The first is a new series — part of a collection of raw, straight-from-the-shoulder poems tentatively entitled “His Life Dithyrambic” — as I revisit my life up to this point, its pains, traumas, pleasures, and good fortunes.
The attending illustration is a self-portrait done roughly a year ago, originally to the prompt “Unbreakable,” and seemed complementary to the verse’s central conceit, since it details actual incisions, wounds, punctures, and blunt traumas that I’ve experienced at the mercy of nature, myself, and other people.
This piece is unusual for me for lacking a regimented meter and end rhyme scheme, while featuring more internal rhymes, consonance, and countless enjambments.
Listless I lie, an underwhelming lump,
Racked as they pump, turn, and tighten,
Stretch me firm, and taut, and tender,
Wan limbed, blood pooling to the center.
Across this bedstead of their piercing love,
My lithe and naked, hairless torso hung,
So young, between the posts of expectation
And inheritance. I look with cowardice upon
Their instrument array: the tray of blades,
the bowl, the bone-saw, the vessel for my soul.
And though I wish to weep, I will not weep,
I will not let a tear to stream, purple my cheek,
I will not let their love be satisfied by this
One last part of me: They cannot have my grief!
They can demarcate my limbs with dotted lines,

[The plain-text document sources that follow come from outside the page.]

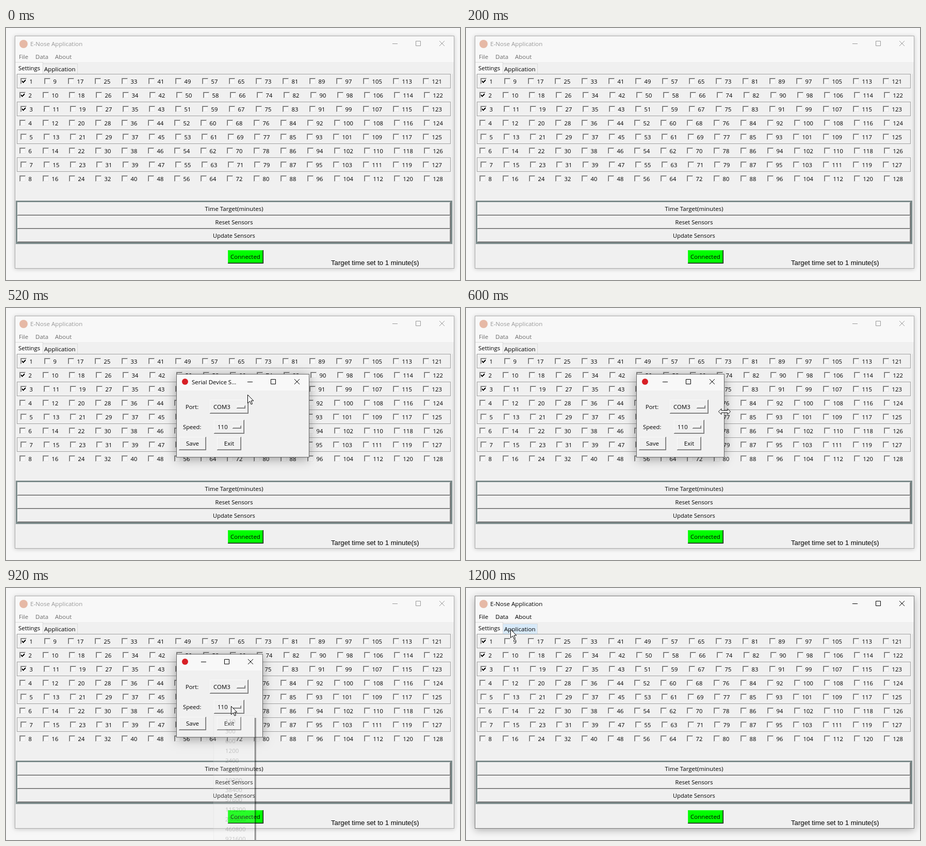
An HTML page with a canvas that plays this animation: 880 px wide and 489 px high, repeating every 1400 ms.

```html
<!DOCTYPE html>
<html lang="en">
<head>
<meta charset="utf-8">
<title>E-Nose Application</title>
<style>
html, body { margin: 0; width: 100%; height: 100%; overflow: hidden; background: #f7f7f7; }
canvas { display: block; }
</style>
</head>
<body>
<canvas id="stage" width="880" height="489"></canvas>
<script>
const ctx = document.getElementById('stage').getContext('2d');
const FACE = '#f0f0f0', PALE = '#f8f8f8', STEP = 200, STEPS = 7;

function box(x, y, w, h, color) {
  ctx.fillStyle = color;
  ctx.fillRect(x, y, w, h);
}

function outline(x, y, w, h, color) {
  ctx.strokeStyle = color;
  ctx.lineWidth = 1;
  ctx.strokeRect(x + .5, y + .5, w - 1, h - 1);
}

function text(str, x, y, { size = 11.5, color = '#000', align = 'left', font = '"Open Sans", sans-serif' } = {}) {
  ctx.font = `${size}px ${font}`;
  ctx.fillStyle = color;
  ctx.textAlign = align;
  ctx.fillText(str, x, y);
}

function dot(x, y, r, color) {
  ctx.fillStyle = color;
  ctx.beginPath();
  ctx.arc(x, y, r, 0, 7);
  ctx.fill();
}

function shape(points, x, y, fill) {
  ctx.beginPath();
  points.forEach(([px, py]) => ctx.lineTo(x + px, y + py));
  ctx.closePath();
  ctx.fillStyle = fill;
  ctx.fill();
  ctx.strokeStyle = '#000';
  ctx.lineWidth = 1;
  ctx.stroke();
}

function shadowed(x, y, w, h, color, blur, alpha, drop) {
  ctx.save();
  ctx.shadowColor = `rgba(0,0,0,${alpha})`;
  ctx.shadowBlur = blur;
  ctx.shadowOffsetY = drop;
  box(x, y, w, h, color);
  ctx.restore();
}

// Raised widget: light top and left, dark bottom and right
function raised(x, y, w, h, fill = FACE, light = PALE, mid = '#a0a0a0', dark = '#696969') {
  box(x, y, w, h, dark);
  box(x, y, w - 1, h - 1, light);
  box(x + 1, y + 1, w - 2, h - 2, mid);
  box(x + 1, y + 1, w - 3, h - 3, fill);
}

function button(label, x, y, w, h, size) {
  raised(x, y, w, h);
  text(label, x + w / 2, Math.round(y + h / 2 + 4), { align: 'center', size });
}

function optionMenu(label, x, y, w) {
  raised(x, y, w, 27);
  text(label, x + 7, y + 18);
  raised(x + w - 23, y + 11, 17, 6);
}

function windowButtons(right, y, color) {
  ctx.strokeStyle = color;
  ctx.lineWidth = 1;
  ctx.beginPath();
  ctx.moveTo(right - 119, y + .5);
  ctx.lineTo(right - 109, y + .5);
  ctx.rect(right - 73.5, y - 4.5, 9, 9);
  ctx.moveTo(right - 28, y - 5);
  ctx.lineTo(right - 18, y + 5);
  ctx.moveTo(right - 18, y - 5);
  ctx.lineTo(right - 28, y + 5);
  ctx.stroke();
}

function checkbox(x, y, checked) {
  box(x, y, 13, 13, PALE);
  box(x, y, 12, 12, '#a0a0a0');
  box(x + 1, y + 1, 11, 11, '#e3e3e3');
  box(x + 1, y + 1, 10, 10, '#696969');
  box(x + 2, y + 2, 9, 9, PALE);
  if (checked)
    for (let i = 0; i < 7; i++) box(x + 3 + i, y + 5 + (i < 3 ? i : 4 - i), 1, 3, '#000');
}

function sensorX(row, col) {
  const start = row % 2 ? 26 : 28;
  if (!col) return start;
  if (!row && col === 1) return 74;
  const narrow = [0, 1, 5, 7, 11, 7, 11, 7][row];
  const wide = Math.max(0, col - (row < 3 ? 13 : 12));
  return start + (row ? 45 : 40) + 52 * (col - 1) - Math.min(col - 1, narrow) + 6 * wide;
}

function sensors() {
  for (let row = 0; row < 8; row++) {
    const y = 97 + 27 * row;
    if (row % 2 === 0) outline(21, y - 8, 841, 28, '#a0a0a0');
    for (let col = 0; col < 16; col++) {
      const x = sensorX(row, col), n = col * 8 + row + 1;
      checkbox(x, y, n < 4);
      text(n, x + 17.5, y + 11, { size: 11.3 });
    }
  }
}

function mainWindow(active) {
  shadowed(17, 15, 852, 452, PALE, active ? 14 : 8, active ? .3 : .2, active ? 3 : 1);
  box(17, 66, 852, 401, FACE);
  outline(17, 15, 852, 452, active ? '#777' : '#aaa');

  dot(34, 31, 8, '#e6b9a6');
  text('E-Nose Application', 47, 35, { color: active ? '#000' : '#999', size: 11.6 });
  windowButtons(868, 30, active ? '#000' : '#999');
  const menu = { color: active ? '#000' : '#6d6d6d' };
  text('File', 25, 60, menu);
  text('Data', 57, 60, menu);
  text('About', 95, 60, menu);

  box(18, 89, 848, 331, '#dcdcdc');
  box(18, 89, 847, 330, FACE);
  box(71, 69, 68, 20, '#d9d9d9');
  box(72, 70, 66, 19, active ? '#d8eaf9' : FACE);
  box(18, 66, 54, 24, '#d9d9d9');
  box(18, 67, 53, 23, PALE);
  text('Settings', 24, 82, { size: 11.4 });
  text('Application', 74, 84, { size: 11.6 });
  sensors();

  box(19, 335, 846, 84, '#7b8a8a');
  button('Time Target(minutes)', 22, 338, 840, 26);
  button('Reset Sensors', 22, 364, 840, 26, 11.2);
  button('Update Sensors', 22, 390, 840, 26, 11.1);

  raised(430, 431, 69, 26, '#0f0', '#3f3', '#090', '#000');
  text('Connected', 464, 448, { align: 'center' });
  text('Target time set to 1 minute(s)', 630, 460, { size: 13.2, font: '"Liberation Sans", Arial, sans-serif' });
}

function dialog(right, speed, saved) {
  const w = right - 330;
  shadowed(330, 128, w, 162, PALE, 20, .38, 3);
  box(330, 160, w, 130, FACE);
  outline(330, 128, w + 1, 162, '#666');
  dot(347, 143, 6, '#d81f26');
  if (right > 550) text('Serial Device S...', 360, 148);
  windowButtons(right, 143, '#000');

  const shift = saved ? 1 : 0;
  text('Port:', 348, 196, { size: 11.3 });
  optionMenu('COM3', 395 + shift, 178, 75);
  text('Speed:', 343, 235, { size: 11.2 });
  if (saved) optionMenu(speed, 395, 217, 77);
  else optionMenu(speed, 403, 217, 59);
  button('Save', 335, 250, 53, 26);
  button('Exit', 409 + shift, 250, 47, 26);
}

// Speed list, still nearly transparent
function speedList() {
  ctx.save();
  ctx.globalAlpha = .16;
  box(402, 247, 80, 242, FACE);
  outline(402, 247, 80, 260, '#bbb');
  ctx.globalAlpha = .2;
  [110, 300, 600, 1200, 2400, 9600, 19200, 38400, 57600, 115200, 230400, 460800, 921600]
    .forEach((rate, i) => text(rate, 425, 263 + 19 * i));
  ctx.restore();
  const fade = ctx.createLinearGradient(482, 0, 486, 0);
  fade.addColorStop(0, 'rgba(0,0,0,.6)');
  fade.addColorStop(1, 'rgba(0,0,0,0)');
  box(482, 252, 4, 237, fade);
}

function pointer(x, y) {
  shape([[0, 0], [0, 16], [4, 12.5], [6.7, 18.5], [9, 17.5], [6.5, 11.5], [11.3, 11.5]], x + .5, y + .5, '#fff');
}

function resizer(x, y) {
  const half = [[-11.5, 0], [-6, -5.5], [-6, -2], [6, -2], [6, -5.5]];
  shape([...half, ...half.map(([px, py]) => [-px, -py])], x, y, '#fff');
}

function draw(step) {
  box(0, 0, 880, 489, '#f7f7f7');
  mainWindow(step === 6);
  if (step === 2) {
    dialog(587, '110');
    pointer(468, 168);
  } else if (step === 3) {
    dialog(500, '110');
    resizer(501, 201);
  } else if (step === 4) {
    dialog(497, '110');
    speedList();
    pointer(436, 229);
  } else if (step === 5) {
    dialog(497, '115200', true);
    pointer(354, 261);
  } else if (step === 6) {
    pointer(86, 80);
  }
}

function tick() {
  draw(Math.floor(performance.now() / STEP) % STEPS);
  requestAnimationFrame(tick);
}
tick();
</script>
</body>
</html>
```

And trace the shape of me that they would nip,
And tuck, and sever off, and fold; like origami
Boxes, into which the rest they mold to fit.
For them a pretty, emptied cavity to fill; or rag
To sop up all the unpent liquid love they spill.
I hold their eyes in mine, unflinching stare,
Pretend that I am not about to die,
Unanesthetized, and too aware of every pore, each
Strand exposed beneath an incandescent contumely.
The lancet slits into my soft, pubescing flesh
And teases out each filament from fiber,
And nerve from hope and ligament from bone.
Hope only that they leave some little part uncut.
But no, strip down and flay the altar of its skin,
And grave from its bold unity the image of their god,
A god who only lives ensnared in mirrors.
I faint, come to. (I’ve flinched.) Recoiling, scream
With blood-slicked body reeling in the air. I rock
The pillars and the chains; moan and curse their
Tortured hearts and torturing hands. But am too weak
To long resist the blows that beat me back and seize
Me fast, bound into place to soothe my throes.
These surgeons for my sin, they run their palms across
My breast, down my cheek, through my hair, and
Whisper, “Do not despair, for we know best how best to care.”
These my attendants take their stock. I recompose
Myself and grit my heart. They touch my brokenness
And knead my guts, probe me for masses; some cystic
Tangle or worse, something more congenital, perverse.
They pinch, massage, and rearrange my loins.
I wince at forceful fingers plucking sinews,
rapping bones, the shame of all of me to them like clay.
Naught there amiss to find, undaunted ply their tool
Of last resort: sway with seen and sawn serrations;
Rip adipose, striated thews, chew finally to osseous armature and through.
’Til onward past this gore of love they find
What their small hearts have sought, so earnest:
A lover who’ll fit well within four posts.
Who limbless, impotent compels their unctions:
“Anoint my emptied sockets, tongueless mouth,
Drip oil from amputated arms, legs, ears, and snout;
And, finally, that place between the hips
That was, too disjointedly concupiscent, shorn free,
In chrism toss to save my soul from me
And to, at last, be lovable to Thee.”